This changed when I started to open and close the FCPX Library repeatedly. The write rate went up by far more than the read rate.
Then I hit the render button and you can see at about halfway through the render, the read and write to the cache are about the same - 80% read/write.
So on this basis, hopefully accessing and rendering a project should be quicker with the SSD cache on?
A complicated FCPX project with the SSD cache off took 10 minutes and five seconds to render.
The same project with the SSD cache on took 10 minutes and five seconds to render.
Disappointing to say the least, does this really mean that the SSD cache has no overall performance boost for FCPX? It doesn't look like it, however I would say that opening and closing a Library a few times does seem snappier with the SSD cache on.
My naive testing reinforces the point that to get the best out of this machine you need to have it configured correctly by a dealer.

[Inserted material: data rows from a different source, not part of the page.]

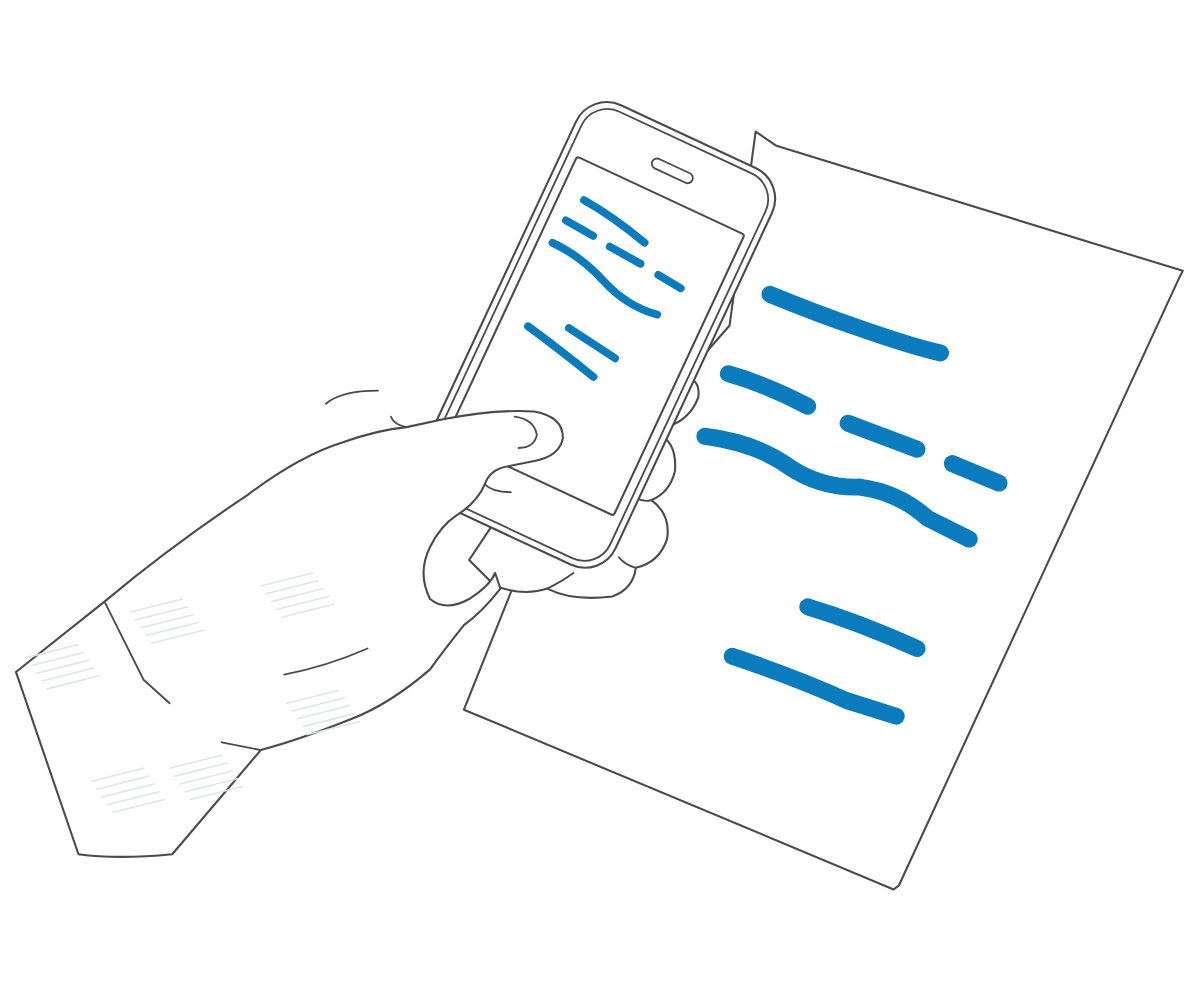
<!DOCTYPE html>
<html lang="en">
<head>
<meta charset="utf-8">
<title>Reading on the go</title>
<link rel="preconnect" href="https://fonts.googleapis.com">
<link href="https://fonts.googleapis.com/css2?family=Inter&display=swap" rel="stylesheet">
<style>
  :root {
    --paper: #ffffff;
    --ink: #4a4a4a;
    --accent: #0a7cbd;
    --shade: #dfe3ea;
  }
  html, body {
    margin: 0;
    padding: 0;
    width: 1200px;
    height: 991px;
    overflow: hidden;
    background: var(--paper);
    font-family: "Inter", sans-serif;
  }
  .artboard { display: block; width: 1200px; height: 991px; }
  .outline { fill: var(--paper); stroke: var(--ink); stroke-width: 1.6; stroke-linejoin: round; stroke-linecap: round; }
  .line { fill: none; stroke: var(--ink); stroke-width: 1.4; stroke-linecap: round; stroke-linejoin: round; }
  .mark-lg { fill: none; stroke: var(--accent); stroke-width: 13; stroke-linecap: round; stroke-linejoin: round; }
  .mark-sm { fill: none; stroke: var(--accent); stroke-width: 6; stroke-linecap: round; stroke-linejoin: round; }
  .hatch { fill: none; stroke: var(--shade); stroke-width: 1.2; stroke-linecap: round; }
</style>
</head>
<body>
<svg class="artboard" viewBox="0 0 921 761" role="img" aria-label="Hand holding a phone beside a printed document">
  <defs>
    <path id="hatch-row" d="M0 0 l40 -10 M4 6 l40 -10 M8 12 l40 -10 M12 18 l40 -10 M16 24 l40 -10"/>
  </defs>

  <g id="document">
    <path class="outline" d="M580 101 L596 112 L908 208 L905 214 L690 680 L686 683 L356 545 L398 440 L420 410 L560 250 Z"/>
    <path class="mark-lg" d="M591 226 Q630 242 660 252 Q700 266 722 271"/>
    <path class="mark-lg" d="M559 287 Q590 296 620 312"/>
    <path class="mark-lg" d="M651 325 L704 345"/>
    <path class="mark-lg" d="M731 356 L767 371"/>
    <path class="mark-lg" d="M541 335 Q580 340 605 358 Q630 375 660 374 Q690 378 712 398 L744 414"/>
    <path class="mark-lg" d="M620 466 Q660 478 704 498"/>
    <path class="mark-lg" d="M562 504 Q610 520 650 538 L688 550"/>
  </g>

  <g id="hand-back">
    <path class="outline" d="M520 290 Q538 288 536 305 Q530 322 512 328 L505 333 Q520 340 518 362 Q514 378 500 384 Q515 395 512 414 Q506 432 488 436 Q486 452 470 458 Q440 462 420 452 Q402 458 380 450 L360 430 L380 400 L470 330 Z"/>
    <path class="line" d="M505 333 Q498 334 492 330 M500 384 Q494 386 488 382 M488 436 Q480 434 475 428 M420 452 Q432 446 440 440"/>
  </g>

  <g id="phone" transform="rotate(25 455 255)">
    <rect class="outline" x="375" y="88" width="166" height="336" rx="26"/>
    <rect class="line" x="380" y="93" width="156" height="326" rx="22"/>
    <rect class="outline" x="387" y="138" width="142" height="238" rx="2"/>
    <rect class="line" x="441" y="113" width="34" height="8" rx="4"/>
    <g transform="translate(-8 0)">
      <path class="mark-sm" d="M414 166 Q440 168 470 176"/>
      <path class="mark-sm" d="M408 186 L432 188 M447 190 L474 192 M490 194 L510 196"/>
      <path class="mark-sm" d="M406 206 Q430 206 454 216 Q478 226 502 222"/>
      <path class="mark-sm" d="M445 260 L487 266"/>
      <path class="mark-sm" d="M416 272 Q446 278 478 286"/>
    </g>
  </g>

  <g id="hand-front">
    <path class="outline" d="M12 516 L80 462 Q130 420 190 380 Q230 350 262 340 Q290 330 312 328 L340 322 Q380 314 410 316 Q432 320 432 336 Q430 350 410 354 L390 358 Q376 360 372 372 Q366 386 350 396 Q338 404 330 420 Q320 440 330 460 Q342 470 360 460 Q376 450 380 440 L384 452 Q370 470 356 480 Q340 500 330 514 Q300 540 270 552 Q230 568 200 576 L132 656 Q90 660 60 656 Z"/>
    <path class="line" d="M395 320 Q410 322 412 334 Q410 344 398 344"/>
    <path class="line" d="M250 310 Q262 300 290 300 M300 320 Q302 326 312 328"/>
    <path class="line" d="M372 372 Q378 378 392 378"/>
    <path class="line" d="M218 518 Q250 512 282 498"/>
    <path class="line" d="M80 462 L110 522 L130 540"/>
    <path class="line" d="M200 576 L170 570"/>
    <g class="hatch" transform="translate(100 470)"><use href="#hatch-row"/></g>
    <g class="hatch" transform="translate(70 600)"><use href="#hatch-row"/></g>
    <g class="hatch" transform="translate(130 590)"><use href="#hatch-row"/></g>
    <g class="hatch" transform="translate(200 450)"><use href="#hatch-row"/></g>
    <g class="hatch" transform="translate(220 540)"><use href="#hatch-row"/></g>
    <g class="hatch" transform="translate(20 505)"><use href="#hatch-row"/></g>
  </g>
</svg>
</body>
</html>
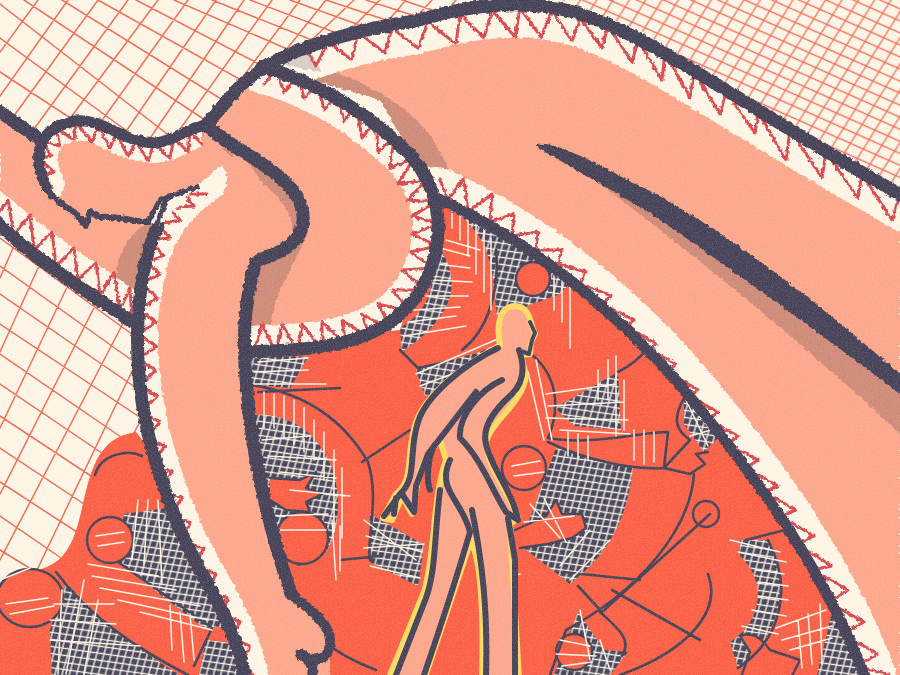
<!DOCTYPE html>
<html lang="en">
<head>
<meta charset="utf-8">
<title>Bent giant and small walker</title>
<style>
:root{--cream:#fef5e6;--skin:#fca78b;--red:#fb5f45;--grid:#f26a55;--stitch:#d84a50;--ink:#454359;--shade:#cf8a78;--glow:#fdd964}
html,body{margin:0;width:900px;height:675px;overflow:hidden;background:var(--cream)}
svg{display:block}
path,polyline,circle,ellipse{stroke-linecap:round;stroke-linejoin:round}
.grid{fill:none;stroke:var(--grid);stroke-width:1.5}
.skin{fill:var(--skin)}
.red{fill:var(--red)}
.shade{fill:var(--shade)}
.rim{fill:none;stroke:var(--cream)}
.stitch{fill:none;stroke:var(--stitch);stroke-width:3}
.brush{fill:none;stroke:var(--ink);stroke-width:13}
.pen{fill:none;stroke:var(--ink);stroke-width:2.6}
.person{fill:var(--red);stroke:var(--ink);stroke-width:2.4}
.scratch{fill:none;stroke:var(--cream);stroke-width:1.5}
.gap{fill:url(#mesh)}
</style>
</head>
<body>
<svg width="900" height="675" viewBox="0 0 900 675" role="img" aria-label="A giant bent figure arches over a crowd of red people while a small glowing figure walks among them">
<defs>
<pattern id="mesh" width="7" height="7" patternUnits="userSpaceOnUse" patternTransform="rotate(8) skewX(-8)">
<rect width="7" height="7" fill="#454359"/><path d="M0 3H7M3 0V7" stroke="#fef5e6" stroke-width="1.3"/>
</pattern>
<pattern id="fine-grid" width="14" height="11" patternUnits="userSpaceOnUse" patternTransform="rotate(24) skewX(-8)">
<path d="M0 5H14M7 0V11" stroke="#f26a55" stroke-width="1.3"/>
</pattern>
<filter id="rough" x="0" y="0" width="900" height="675" filterUnits="userSpaceOnUse">
<feTurbulence type="fractalNoise" baseFrequency=".25" numOctaves="2" seed="4"/>
<feDisplacementMap in="SourceGraphic" scale="4" xChannelSelector="R" yChannelSelector="G"/>
</filter>
<filter id="grain" x="0" y="0" width="900" height="675" filterUnits="userSpaceOnUse">
<feTurbulence type="fractalNoise" baseFrequency=".8" numOctaves="2" seed="9"/>
<feColorMatrix values="0 0 0 0 1  0 0 0 0 .9  0 0 0 0 .8  1.5 0 0 0 -.65"/>
</filter>
<path id="back-line" d="M268 66C300 45 365 28 415 21C465 6 520-1 570 11C645 30 740 105 910 200"/>
<path id="belly-line" d="M436 198C530 240 610 306 680 385C760 480 830 580 868 685"/>
<path id="shoulder-line" d="M262 67C320 82 375 118 412 157C438 188 444 225 433 262C420 305 390 330 345 342C310 350 280 351 240 352"/>
<clipPath id="torso"><path d="M268 66C300 45 365 28 415 21C465 6 520-1 570 11C645 30 740 105 910 200V685H868C830 580 760 480 680 385C610 306 530 240 436 198L380 100Z"/></clipPath>
<clipPath id="shoulder"><path d="M205 125L262 67C320 82 375 118 412 157C438 188 444 225 433 262C420 305 390 330 345 342C310 350 280 351 240 352L180 280Z"/></clipPath>
<clipPath id="forearm"><path d="M195 187C155 215 142 255 136 320C134 400 152 460 180 530C205 585 238 625 248 685H330V655L323 628L291 594C270 520 250 440 245 360C245 320 250 285 256 262L300 240L240 150Z"/></clipPath>
<clipPath id="far-arm"><path d="M-10 104L38 138L80 120L200 190L148 250L136 330C90 295 40 265-10 220Z"/></clipPath>
<clipPath id="head"><path d="M44 185C30 150 40 126 75 121C105 118 120 142 155 143C175 141 185 128 205 125L250 160L195 187L160 205L150 222L92 212L85 225Z"/></clipPath>
</defs>

<rect width="900" height="675" fill="#fef5e6"/>
<g id="background-grid">
<path class="grid" d="M0 4l180 140M0 38l150 110M0 72l130 85M24 0l190 126M62 0l180 112M98 0l170 95M136 0l150 78M174 0l150 65M212 0l130 52M250 0l110 42M290 0l100 36M326 0l90 30M366 0l80 26M402 0l60 20
M38 0L0 52M68 0L0 96M98 0L8 124M128 0L26 140M158 0L54 140M188 0L88 140M216 0L116 146M244 0L142 150M272 0L168 146M300 0L196 140M326 0L230 120M354 0L280 70M380 0L330 50M406 0L380 30M432 0L410 24M456 0L440 20
M0 238L140 340M0 266L140 366M0 294L145 394M0 324L150 424M0 354L140 450M0 384L112 460M0 416L100 482M0 448L90 508M0 482L80 534M0 516L64 560M0 550L36 572
M20 232L0 278M48 246L0 352M78 264L0 428M106 284L0 494M132 306L0 560M146 342L36 572M146 410L72 552"/>
<path d="M560 0H900V210L740 110L640 30Z" fill="url(#fine-grid)"/>
</g>

<g id="crowd">
<path class="red" d="M0 583C28 570 50 572 64 554C92 520 76 440 136 432L190 500L245 345L400 330L440 200C560 250 680 370 780 510L868 685H0Z"/>
<g class="gap">
<path d="M248 355L308 357L290 388L250 384Z"/>
<path d="M255 415C300 412 340 450 338 510C336 545 322 565 298 566L270 520Z"/>
<path d="M442 252C462 285 452 318 402 352L400 328C428 312 436 285 430 262Z"/>
<path d="M445 198L580 272L560 294L522 308L500 330C492 300 498 262 476 232Z"/>
<path d="M416 370L480 352L508 338L452 388L425 396Z"/>
<path d="M555 408L618 372L621 430L574 426Z"/>
<path d="M556 448L633 468C626 530 600 560 570 584L520 545Z"/>
<path d="M370 514L424 545L418 586L370 562Z"/>
<path d="M684 392L718 438L704 452L684 424Z"/>
<path d="M740 540L768 540C790 580 784 632 738 668L730 642C762 622 768 582 740 556Z"/>
<path d="M834 604L872 680H816Z"/>
<path d="M578 612L604 650L628 652L606 680H552Z"/>
<path d="M124 514L166 508L238 626L204 628L118 562Z"/>
<path d="M66 582C92 612 128 644 188 680H52L50 630Z"/>
<path d="M206 640L242 644V680H198Z"/>
</g>
<g class="person">
<circle cx="533" cy="279" r="17"/><circle cx="110" cy="540" r="23"/><ellipse cx="30" cy="598" rx="33" ry="29"/>
<circle cx="524" cy="468" r="22"/><circle cx="302" cy="538" r="26"/><circle cx="706" cy="514" r="13"/><circle cx="574" cy="652" r="18"/>
<path d="M270 478L300 480L316 472L306 488L322 494L306 502L310 512L286 510L270 500"/>
<path d="M515 530L546 516L556 500L562 514L582 514L586 528L572 538L548 544L520 548"/>
<path d="M740 636C752 632 760 636 770 650L800 660L790 680H740L750 652Z"/>
</g>
<path class="pen" d="M252 385C310 394 346 424 368 462C380 500 366 540 370 560M362 462L410 430M258 392L340 388M400 350L418 368L446 362M496 250C500 290 488 330 462 350M526 350C560 374 560 410 548 438C590 446 640 432 668 432L664 468C630 470 586 460 548 442M618 372C630 366 642 356 650 346M684 398C672 420 676 430 690 440L664 468L690 474L705 464L696 454L708 452M694 474C690 530 640 590 566 630M562 572L640 580M578 586L602 612L710 514M612 590L700 640M600 612C620 630 632 640 622 656M708 574C722 610 690 650 620 675M566 630L550 675M746 540L785 530M768 540C794 590 780 640 738 668M95 475C100 456 125 448 142 456M56 572C92 620 140 650 188 675M118 562L212 628L194 666M322 640C340 655 360 664 376 670M340 560L380 556"/>
<path class="scratch" d="M452 206v22M460 210v30M468 216v40M476 220v54M484 226v66M491 238v72M440 248l30 8M446 240l34 10M436 264l34 4M432 280l40 2M426 296l42 0M414 310l46-3M408 322l48-6M404 336l62-10M416 374l84-36M420 386l48-18M554 276v34M562 280v42M570 280v68
M258 362l50-4M254 372l54-2M254 384l72 0M264 392v36M274 394v34M284 396v42M294 400v44M304 408v44M314 420v40M324 432v48M334 450v82M342 468v70M262 440l48-4M268 456l68 4M280 472l56 6M290 490l60 6M276 516l52-2M278 530l48 0M332 520l4 60M340 526l0 45
M528 372l16 68M536 360l16 80M546 394l70-10M548 406l76-4M546 418l82 2M560 430l70 4M568 432v24M578 434v24M588 436v24M598 370v30M608 360v40M616 356v80M624 380v50M634 430v30M644 430v34M654 432v30M512 466l28-5M514 476l30-4M530 504l30 34M544 498l22 44M524 522l50-6M560 566l30-36M570 580l40-40M686 400l22 46M694 410l26 30M690 436l28-8
M364 520l52 40M366 536l56 16M364 548l60-4M370 566l50 12M730 540l50 12M738 552l48 10M756 570l28 4M758 582l30 4M758 596l30 4M752 610l34 6M742 626l36 8M776 628l50-18M782 640l50-14M790 650l42-12M798 620l4 48M808 614l4 50M820 604l2 60M560 640l30 6M556 654l40 2M562 666l30-4M580 610l10 50M600 640l10 30
M96 536l28-4M98 546l26-4M88 564l70 12M92 576l84 14M100 588l100 18M118 600l90 20M140 612l72 18M138 500l-6 60M148 500l-4 64M158 500l4 84M6 604l42-6M10 614l44-8M0 580l30-12M54 604l60 0M50 620l66 4M50 640l90 6M62 590l-4 84M84 580l-18 94M98 600l-14 74M180 612l4 50M190 614l4 46M170 605l2 45M500 580l20-6"/>
</g>

<g id="walker">
<g fill="#fca78b" stroke="#fdd964" stroke-width="6">
<path d="M500 345C470 362 420 395 414 430C406 460 414 480 396 494L383 518L392 520L402 496L412 514L418 480C422 465 424 458 440 440L446 460C432 500 436 550 424 592L388 680H424L471 540C480 560 484 610 482 680H519L510 524L518 518C508 490 488 470 486 442C492 420 522 404 526 376L521 355L530 354L531 342L535 334C530 326 532 308 516 306C500 306 496 322 500 345Z"/>
</g>
<g class="pen" style="stroke-width:6">
<path d="M519 350C524 364 526 380 512 394C492 412 482 428 486 444C490 466 512 490 518 520L506 512C492 490 482 460 460 438C458 416 480 390 502 380"/>
<path d="M498 348C464 364 426 396 418 422C408 452 418 478 400 494L384 516M396 498L394 514M402 494L414 512L416 486L428 454L476 392"/>
<path d="M450 460C436 490 462 500 470 532C456 580 436 640 424 675M434 446C428 458 426 480 430 490M472 510C482 560 488 610 486 675M508 518L515 560V675M440 490C434 540 436 570 426 598L396 675"/>
<path d="M518 350L529 354L532 340L535 333L530 322" style="stroke-width:4"/>
</g>
</g>

<g id="giant-torso" filter="url(#rough)">
<g clip-path="url(#torso)">
<rect class="skin" x="250" width="650" height="675"/>
<path class="shade" d="M270 58L315 66C380 84 425 120 436 146C448 165 452 175 446 182L400 170Z"/>
<use href="#back-line" class="rim" stroke-width="66"/>
<use href="#belly-line" class="rim" stroke-width="62"/>
<path d="M268 60L308 48L322 72L300 68Z" fill="#d8cdc5"/>
<polyline class="stitch" points="304,46 316,66 328,42 352,60 358,32 385,53 392,28 418,48 428,22 456,44 460,14 484,38 492,10 515,37 520,8 541,37 552,11 572,41 580,18 602,48 608,26 632,62 638,40 662,80 665,52 690,98 694,72 720,114 726,92 755,133 758,112 786,160 790,130 822,178 826,152 858,198 862,174 892,220 900,195"/>
<polyline class="stitch" points="440,180 448,200 464,178 468,212 492,194 490,222 514,214 512,236 538,232 536,250 562,250 558,264 586,272 580,284 612,296 602,304 634,320 626,326 656,344 650,350 676,364 668,372 698,390 688,396 718,412 708,420 738,436 728,444 758,460 746,468 778,486 764,492 796,510 780,516 814,536 796,544 832,566 812,570 848,590 828,602 864,622 842,634 878,654 856,666 890,675"/>
</g>
<path class="shade" d="M560 154C650 205 760 270 900 386V434C790 330 650 220 560 154Z"/>
<path d="M537 144C555 141 590 160 650 191C740 240 820 305 905 378V398C810 325 725 265 650 213C600 183 562 162 537 147Z" fill="#454359"/>
<use href="#back-line" class="brush"/>
<use href="#belly-line" class="brush" style="stroke-width:11"/>
</g>

<g id="giant-far-arm" filter="url(#rough)">
<g clip-path="url(#far-arm)">
<rect class="skin" y="90" width="210" height="250"/>
<path class="shade" d="M150 222C125 235 112 262 118 288L140 310L170 215Z"/>
<path class="rim" stroke-width="56" d="M-10 218C40 262 90 292 136 325"/>
<polyline class="stitch" points="0,212 8,200 14,234 30,215 34,250 52,232 56,266 74,248 78,280 96,262 100,296 114,272 120,310 130,288 132,322"/>
</g>
<path class="brush" d="M-6 108L38 138M-6 220C40 264 86 290 132 322"/>
</g>

<g id="giant-head" filter="url(#rough)">
<g clip-path="url(#head)">
<rect class="skin" x="25" y="110" width="230" height="120"/>
<path class="rim" stroke-width="40" d="M44 185C30 150 40 126 75 121C105 118 120 142 155 143C175 141 185 128 205 125"/>
<polyline class="stitch" points="52,188 40,176 54,172 38,158 52,156 42,142 60,146 56,128 74,140 76,122 92,142 98,126 110,148 116,134 128,156 136,142 148,160 154,144 170,158 174,138 188,152 190,132 204,146 204,128"/>
</g>
</g>

<g id="giant-shoulder" filter="url(#rough)">
<g clip-path="url(#shoulder)">
<rect class="skin" x="170" y="60" width="280" height="300"/>
<path class="shade" d="M222 148C260 155 300 185 310 225C300 260 275 285 270 328H244L256 262L290 240C302 205 262 185 222 148Z"/>
<use href="#shoulder-line" class="rim" stroke-width="52"/>
<polyline class="stitch" points="264,84 276,70 284,92 298,76 304,98 318,84 324,110 338,94 344,122 356,104 362,138 376,120 378,152 394,138 390,168 414,158 398,184 426,180 408,200 436,202 412,216 438,224 412,234 438,246 410,252 434,268 402,270 426,290 392,290 412,312 378,304 392,330 362,314 370,338 342,320 346,344 322,322 322,350 302,324 298,352 282,324 276,352 262,324 254,352"/>
</g>
<path class="brush" d="M205 126L240 86L268 64"/>
<use href="#shoulder-line" class="brush"/>
</g>

<g id="giant-near-arm" filter="url(#rough)">
<g clip-path="url(#forearm)">
<rect class="skin" x="120" y="140" width="230" height="540"/>
<path class="rim" stroke-width="44" d="M205 180C155 215 142 255 136 320C134 400 152 460 180 530C205 585 238 625 248 685"/>
<polyline class="stitch" points="206,194 184,194 194,206 168,208 180,220 158,224 170,238 150,240 164,256 146,262 160,274 142,284 158,298 138,310 156,322 138,334 156,346 138,360 156,370 140,386 157,396 142,412 160,422 146,438 165,446 152,464 172,472 160,490 182,498 170,516 190,522 182,542 204,548 194,566 216,574 208,592 228,598 222,614 240,622 232,638 250,646 242,664 254,675"/>
</g>
<path class="brush" d="M158 226C146 250 140 285 138 320C134 400 152 460 180 530C205 585 238 625 246 685"/>
<path class="brush" d="M208 127C235 150 278 168 296 195C308 215 306 238 282 250L256 262C244 300 242 345 247 390C252 460 270 530 291 594"/>
<path class="brush" style="stroke-width:10" d="M291 594C310 610 332 624 330 644C328 662 314 662 300 654C312 662 314 668 312 680"/>
<path d="M150 222L166 196L195 188L178 206L158 226Z" fill="#fef5e6"/>
<path class="brush" style="stroke-width:5" d="M148 222L160 200L197 187M156 226L166 200"/>
</g>

<g id="giant-face" filter="url(#rough)">
<path class="brush" style="stroke-width:11" d="M46 186C30 152 40 128 75 121C105 118 120 142 155 143C175 141 185 128 207 125"/>
<path class="brush" style="stroke-width:6" d="M46 188C54 200 64 206 74 212L86 226L90 211L98 217C118 215 132 222 148 222"/>
</g>

<rect id="paper-grain" width="900" height="675" filter="url(#grain)" opacity=".28"/>
</svg>
</body>
</html>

Both Bob Zelin and Filip Vandoorme have recommended using the 10GigE share, turning the SMB packet signing off (Didn't even know that existed) and connecting clients via a cheap 10GigE switch. Unfortunately, without a couple of Thunderbolt 2 to 10GigE converters, that's beyond my testing capabilities for now. From my limited trials, it does seem that an SMB share seems to provide constant results and of course FCPX Libraries can now be stored on SMB. (Although you could have an NFS AND an SMB share at the same time!)
Would I buy a QNAP TVS-682T? The answer is yes and no
Reasons for Yes:
- This has to be one of the smallest and cheapest Thunderbolt shared storage units on the market.
- 10 GigE could be the best connection for new Macs! Thunderbolt to 10GigE converters can cost $600. There are two 10GigE connections as standard. (A Synology Dual port 10GigE PCI Express card is $250)
- SSDs should help the caching of small files such as FCPX Libraries
Reasons for No:
- Can be complicated to tune perfectly for maximum speed
- Non-thunderbolt versions are cheaper -10 GigE could be the best connection for new Macs!
- Non SSD versions are cheaper
- Limit of 4 HDD giving a maximum capacity of 30TB using 10TB drives in RAID 5
- Inconsistent bandwidth - anywhere from 100 to 700 MB/s over Thunderbolt
I’ve been impressed with the QNAP and for a couple of edit stations working together the transfer speeds should be fine. Four spinning drives doesn’t really give enough headroom for more than two users, so I’d be looking to purchase the larger TVS-1282T with 8 HDD and 4SSD bays. However, having said that, I’m sad that the unit is going back.
Also remember that you don't need to populate the entire unit with disks. It might be more cost effective to buy a larger model say the new TS-1685 and half fill it with disks. That would give you a capacity of 6x10TB- combining the disks into RAID 5 results in 50TB of space overall. Then buy another set of 6 when you need more space as these can be added to the data pool.
What I would really recommend is purchasing a unit through a dealer who can configure it for you. Unless you are completely comfortable with IT and like many menus and options to wade through, let the experts like Bob Zelin (US) or Filip Vandoorne (Europe) do their thing.
QNAP has an extensive list of models ranging in price, capacity and connectivity. With 10GigE on the horizon as Apple’s high speed data sharing connection of choice, QNAP models with built in 10GigE connectivity are a good choice. I expect to see many more of them on my freelance editing travels.
Peter Wiggins is a broadcast freelance editor based in the UK although his work takes him around the world. An early adopter of FCP setting up pioneering broadcasts workflows, his weapon of choice is now Final Cut Pro X.